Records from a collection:

★ ★ ★ ★ ★

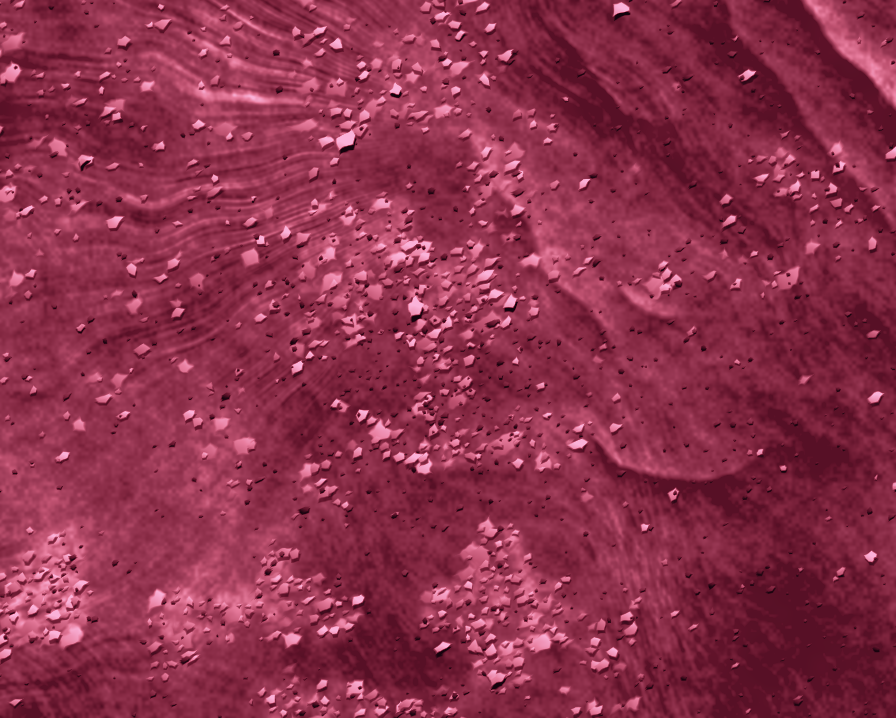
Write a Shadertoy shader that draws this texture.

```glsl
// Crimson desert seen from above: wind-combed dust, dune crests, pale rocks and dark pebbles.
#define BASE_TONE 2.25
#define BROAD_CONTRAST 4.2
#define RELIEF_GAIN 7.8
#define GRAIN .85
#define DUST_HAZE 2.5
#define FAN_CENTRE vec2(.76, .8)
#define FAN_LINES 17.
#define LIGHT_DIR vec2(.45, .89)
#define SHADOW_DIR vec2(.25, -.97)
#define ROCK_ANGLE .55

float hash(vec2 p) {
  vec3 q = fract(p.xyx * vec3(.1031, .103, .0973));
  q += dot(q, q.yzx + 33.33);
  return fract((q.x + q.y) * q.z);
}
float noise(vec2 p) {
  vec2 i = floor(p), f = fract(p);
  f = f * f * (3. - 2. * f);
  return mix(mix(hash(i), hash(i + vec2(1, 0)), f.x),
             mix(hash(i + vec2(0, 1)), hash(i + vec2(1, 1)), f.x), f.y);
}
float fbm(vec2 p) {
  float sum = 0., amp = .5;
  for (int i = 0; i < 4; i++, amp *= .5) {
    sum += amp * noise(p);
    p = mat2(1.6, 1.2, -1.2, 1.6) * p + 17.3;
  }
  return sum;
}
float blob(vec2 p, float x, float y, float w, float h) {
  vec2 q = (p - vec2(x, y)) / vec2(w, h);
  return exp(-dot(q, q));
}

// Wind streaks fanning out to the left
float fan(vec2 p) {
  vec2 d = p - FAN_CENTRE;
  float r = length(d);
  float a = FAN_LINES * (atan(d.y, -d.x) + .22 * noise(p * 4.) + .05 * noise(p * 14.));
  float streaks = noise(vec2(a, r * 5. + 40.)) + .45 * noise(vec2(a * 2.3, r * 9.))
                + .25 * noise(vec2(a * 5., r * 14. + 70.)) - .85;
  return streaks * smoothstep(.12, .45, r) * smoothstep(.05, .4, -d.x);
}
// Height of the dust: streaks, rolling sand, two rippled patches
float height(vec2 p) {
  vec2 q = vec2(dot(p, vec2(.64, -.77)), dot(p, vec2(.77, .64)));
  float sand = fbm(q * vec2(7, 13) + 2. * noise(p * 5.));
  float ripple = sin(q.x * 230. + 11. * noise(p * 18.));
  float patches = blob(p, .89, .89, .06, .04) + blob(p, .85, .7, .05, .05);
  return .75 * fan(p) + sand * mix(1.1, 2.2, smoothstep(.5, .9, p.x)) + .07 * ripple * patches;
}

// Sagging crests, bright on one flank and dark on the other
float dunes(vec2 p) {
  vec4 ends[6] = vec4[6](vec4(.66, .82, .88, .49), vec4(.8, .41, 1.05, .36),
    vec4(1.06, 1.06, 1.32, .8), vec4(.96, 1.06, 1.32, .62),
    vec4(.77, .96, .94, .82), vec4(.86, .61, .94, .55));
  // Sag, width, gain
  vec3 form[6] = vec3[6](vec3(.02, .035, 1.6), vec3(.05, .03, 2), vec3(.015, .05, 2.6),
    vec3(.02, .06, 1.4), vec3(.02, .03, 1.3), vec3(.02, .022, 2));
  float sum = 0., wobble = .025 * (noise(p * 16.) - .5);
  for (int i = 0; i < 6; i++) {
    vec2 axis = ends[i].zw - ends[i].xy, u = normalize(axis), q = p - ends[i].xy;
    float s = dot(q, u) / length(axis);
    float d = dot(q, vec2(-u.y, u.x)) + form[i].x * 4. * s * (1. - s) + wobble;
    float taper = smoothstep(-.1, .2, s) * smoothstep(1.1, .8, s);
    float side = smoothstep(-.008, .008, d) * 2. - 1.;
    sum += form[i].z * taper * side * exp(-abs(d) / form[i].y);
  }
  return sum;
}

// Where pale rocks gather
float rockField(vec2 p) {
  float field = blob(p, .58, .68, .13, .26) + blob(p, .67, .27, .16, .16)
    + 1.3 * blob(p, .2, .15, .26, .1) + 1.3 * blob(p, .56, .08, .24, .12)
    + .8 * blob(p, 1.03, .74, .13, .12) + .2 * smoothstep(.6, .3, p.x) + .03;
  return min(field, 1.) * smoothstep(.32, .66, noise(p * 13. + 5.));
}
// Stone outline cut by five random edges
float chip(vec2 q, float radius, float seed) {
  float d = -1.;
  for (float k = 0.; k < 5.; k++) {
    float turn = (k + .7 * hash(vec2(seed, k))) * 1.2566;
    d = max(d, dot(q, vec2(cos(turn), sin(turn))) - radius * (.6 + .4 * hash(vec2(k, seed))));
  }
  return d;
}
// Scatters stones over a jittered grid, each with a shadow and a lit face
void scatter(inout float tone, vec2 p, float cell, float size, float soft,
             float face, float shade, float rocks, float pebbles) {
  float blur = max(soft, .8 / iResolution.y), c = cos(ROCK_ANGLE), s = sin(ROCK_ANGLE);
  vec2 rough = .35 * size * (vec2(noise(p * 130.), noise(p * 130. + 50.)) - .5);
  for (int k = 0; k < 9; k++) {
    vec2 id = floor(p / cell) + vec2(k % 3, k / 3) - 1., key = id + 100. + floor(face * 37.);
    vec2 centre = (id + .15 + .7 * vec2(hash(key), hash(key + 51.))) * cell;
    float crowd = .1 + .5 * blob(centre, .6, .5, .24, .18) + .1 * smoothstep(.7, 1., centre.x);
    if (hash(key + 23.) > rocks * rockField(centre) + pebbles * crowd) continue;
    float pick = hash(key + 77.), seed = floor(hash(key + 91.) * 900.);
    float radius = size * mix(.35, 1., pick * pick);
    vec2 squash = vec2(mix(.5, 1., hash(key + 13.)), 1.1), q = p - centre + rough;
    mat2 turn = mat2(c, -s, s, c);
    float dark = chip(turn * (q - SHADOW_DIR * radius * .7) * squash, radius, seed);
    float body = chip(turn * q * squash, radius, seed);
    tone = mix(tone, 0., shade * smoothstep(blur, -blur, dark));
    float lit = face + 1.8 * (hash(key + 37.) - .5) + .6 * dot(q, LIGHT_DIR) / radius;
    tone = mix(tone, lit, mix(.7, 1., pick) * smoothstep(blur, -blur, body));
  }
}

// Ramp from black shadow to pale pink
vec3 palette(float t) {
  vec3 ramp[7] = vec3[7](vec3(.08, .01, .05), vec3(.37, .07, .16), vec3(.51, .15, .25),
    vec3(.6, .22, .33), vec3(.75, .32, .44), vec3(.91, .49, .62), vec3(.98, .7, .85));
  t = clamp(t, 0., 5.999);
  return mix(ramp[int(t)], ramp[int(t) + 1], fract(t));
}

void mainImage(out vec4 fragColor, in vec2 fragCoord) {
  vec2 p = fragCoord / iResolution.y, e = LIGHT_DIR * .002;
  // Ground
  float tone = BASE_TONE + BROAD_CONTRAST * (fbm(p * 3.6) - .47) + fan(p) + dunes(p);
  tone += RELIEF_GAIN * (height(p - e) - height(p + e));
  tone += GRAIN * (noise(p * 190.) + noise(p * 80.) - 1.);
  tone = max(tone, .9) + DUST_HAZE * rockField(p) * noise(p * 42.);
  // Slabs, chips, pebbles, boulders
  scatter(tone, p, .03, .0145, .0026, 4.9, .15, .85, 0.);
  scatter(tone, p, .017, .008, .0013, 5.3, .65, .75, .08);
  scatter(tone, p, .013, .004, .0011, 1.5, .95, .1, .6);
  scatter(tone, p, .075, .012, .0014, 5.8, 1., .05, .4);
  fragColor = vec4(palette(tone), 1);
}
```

★ ★ ★ ★ ★

What you are asked to do: Write out the records above exactly. Pictures do not belong in the copy.

Task result:
Write a Shadertoy shader that draws this texture.

```glsl
// Crimson desert seen from above: wind-combed dust, dune crests, pale rocks and dark pebbles.
#define BASE_TONE 2.25
#define BROAD_CONTRAST 4.2
#define RELIEF_GAIN 7.8
#define GRAIN .85
#define DUST_HAZE 2.5
#define FAN_CENTRE vec2(.76, .8)
#define FAN_LINES 17.
#define LIGHT_DIR vec2(.45, .89)
#define SHADOW_DIR vec2(.25, -.97)
#define ROCK_ANGLE .55

float hash(vec2 p) {
  vec3 q = fract(p.xyx * vec3(.1031, .103, .0973));
  q += dot(q, q.yzx + 33.33);
  return fract((q.x + q.y) * q.z);
}
float noise(vec2 p) {
  vec2 i = floor(p), f = fract(p);
  f = f * f * (3. - 2. * f);
  return mix(mix(hash(i), hash(i + vec2(1, 0)), f.x),
             mix(hash(i + vec2(0, 1)), hash(i + vec2(1, 1)), f.x), f.y);
}
float fbm(vec2 p) {
  float sum = 0., amp = .5;
  for (int i = 0; i < 4; i++, amp *= .5) {
    sum += amp * noise(p);
    p = mat2(1.6, 1.2, -1.2, 1.6) * p + 17.3;
  }
  return sum;
}
float blob(vec2 p, float x, float y, float w, float h) {
  vec2 q = (p - vec2(x, y)) / vec2(w, h);
  return exp(-dot(q, q));
}

// Wind streaks fanning out to the left
float fan(vec2 p) {
  vec2 d = p - FAN_CENTRE;
  float r = length(d);
  float a = FAN_LINES * (atan(d.y, -d.x) + .22 * noise(p * 4.) + .05 * noise(p * 14.));
  float streaks = noise(vec2(a, r * 5. + 40.)) + .45 * noise(vec2(a * 2.3, r * 9.))
                + .25 * noise(vec2(a * 5., r * 14. + 70.)) - .85;
  return streaks * smoothstep(.12, .45, r) * smoothstep(.05, .4, -d.x);
}
// Height of the dust: streaks, rolling sand, two rippled patches
float height(vec2 p) {
  vec2 q = vec2(dot(p, vec2(.64, -.77)), dot(p, vec2(.77, .64)));
  float sand = fbm(q * vec2(7, 13) + 2. * noise(p * 5.));
  float ripple = sin(q.x * 230. + 11. * noise(p * 18.));
  float patches = blob(p, .89, .89, .06, .04) + blob(p, .85, .7, .05, .05);
  return .75 * fan(p) + sand * mix(1.1, 2.2, smoothstep(.5, .9, p.x)) + .07 * ripple * patches;
}

// Sagging crests, bright on one flank and dark on the other
float dunes(vec2 p) {
  vec4 ends[6] = vec4[6](vec4(.66, .82, .88, .49), vec4(.8, .41, 1.05, .36),
    vec4(1.06, 1.06, 1.32, .8), vec4(.96, 1.06, 1.32, .62),
    vec4(.77, .96, .94, .82), vec4(.86, .61, .94, .55));
  // Sag, width, gain
  vec3 form[6] = vec3[6](vec3(.02, .035, 1.6), vec3(.05, .03, 2), vec3(.015, .05, 2.6),
    vec3(.02, .06, 1.4), vec3(.02, .03, 1.3), vec3(.02, .022, 2));
  float sum = 0., wobble = .025 * (noise(p * 16.) - .5);
  for (int i = 0; i < 6; i++) {
    vec2 axis = ends[i].zw - ends[i].xy, u = normalize(axis), q = p - ends[i].xy;
    float s = dot(q, u) / length(axis);
    float d = dot(q, vec2(-u.y, u.x)) + form[i].x * 4. * s * (1. - s) + wobble;
    float taper = smoothstep(-.1, .2, s) * smoothstep(1.1, .8, s);
    float side = smoothstep(-.008, .008, d) * 2. - 1.;
    sum += form[i].z * taper * side * exp(-abs(d) / form[i].y);
  }
  return sum;
}

// Where pale rocks gather
float rockField(vec2 p) {
  float field = blob(p, .58, .68, .13, .26) + blob(p, .67, .27, .16, .16)
    + 1.3 * blob(p, .2, .15, .26, .1) + 1.3 * blob(p, .56, .08, .24, .12)
    + .8 * blob(p, 1.03, .74, .13, .12) + .2 * smoothstep(.6, .3, p.x) + .03;
  return min(field, 1.) * smoothstep(.32, .66, noise(p * 13. + 5.));
}
// Stone outline cut by five random edges
float chip(vec2 q, float radius, float seed) {
  float d = -1.;
  for (float k = 0.; k < 5.; k++) {
    float turn = (k + .7 * hash(vec2(seed, k))) * 1.2566;
    d = max(d, dot(q, vec2(cos(turn), sin(turn))) - radius * (.6 + .4 * hash(vec2(k, seed))));
  }
  return d;
}
// Scatters stones over a jittered grid, each with a shadow and a lit face
void scatter(inout float tone, vec2 p, float cell, float size, float soft,
             float face, float shade, float rocks, float pebbles) {
  float blur = max(soft, .8 / iResolution.y), c = cos(ROCK_ANGLE), s = sin(ROCK_ANGLE);
  vec2 rough = .35 * size * (vec2(noise(p * 130.), noise(p * 130. + 50.)) - .5);
  for (int k = 0; k < 9; k++) {
    vec2 id = floor(p / cell) + vec2(k % 3, k / 3) - 1., key = id + 100. + floor(face * 37.);
    vec2 centre = (id + .15 + .7 * vec2(hash(key), hash(key + 51.))) * cell;
    float crowd = .1 + .5 * blob(centre, .6, .5, .24, .18) + .1 * smoothstep(.7, 1., centre.x);
    if (hash(key + 23.) > rocks * rockField(centre) + pebbles * crowd) continue;
    float pick = hash(key + 77.), seed = floor(hash(key + 91.) * 900.);
    float radius = size * mix(.35, 1., pick * pick);
    vec2 squash = vec2(mix(.5, 1., hash(key + 13.)), 1.1), q = p - centre + rough;
    mat2 turn = mat2(c, -s, s, c);
    float dark = chip(turn * (q - SHADOW_DIR * radius * .7) * squash, radius, seed);
    float body = chip(turn * q * squash, radius, seed);
    tone = mix(tone, 0., shade * smoothstep(blur, -blur, dark));
    float lit = face + 1.8 * (hash(key + 37.) - .5) + .6 * dot(q, LIGHT_DIR) / radius;
    tone = mix(tone, lit, mix(.7, 1., pick) * smoothstep(blur, -blur, body));
  }
}

// Ramp from black shadow to pale pink
vec3 palette(float t) {
  vec3 ramp[7] = vec3[7](vec3(.08, .01, .05), vec3(.37, .07, .16), vec3(.51, .15, .25),
    vec3(.6, .22, .33), vec3(.75, .32, .44), vec3(.91, .49, .62), vec3(.98, .7, .85));
  t = clamp(t, 0., 5.999);
  return mix(ramp[int(t)], ramp[int(t) + 1], fract(t));
}

void mainImage(out vec4 fragColor, in vec2 fragCoord) {
  vec2 p = fragCoord / iResolution.y, e = LIGHT_DIR * .002;
  // Ground
  float tone = BASE_TONE + BROAD_CONTRAST * (fbm(p * 3.6) - .47) + fan(p) + dunes(p);
  tone += RELIEF_GAIN * (height(p - e) - height(p + e));
  tone += GRAIN * (noise(p * 190.) + noise(p * 80.) - 1.);
  tone = max(tone, .9) + DUST_HAZE * rockField(p) * noise(p * 42.);
  // Slabs, chips, pebbles, boulders
  scatter(tone, p, .03, .0145, .0026, 4.9, .15, .85, 0.);
  scatter(tone, p, .017, .008, .0013, 5.3, .65, .75, .08);
  scatter(tone, p, .013, .004, .0011, 1.5, .95, .1, .6);
  scatter(tone, p, .075, .012, .0014, 5.8, 1., .05, .4);
  fragColor = vec4(palette(tone), 1);
}
```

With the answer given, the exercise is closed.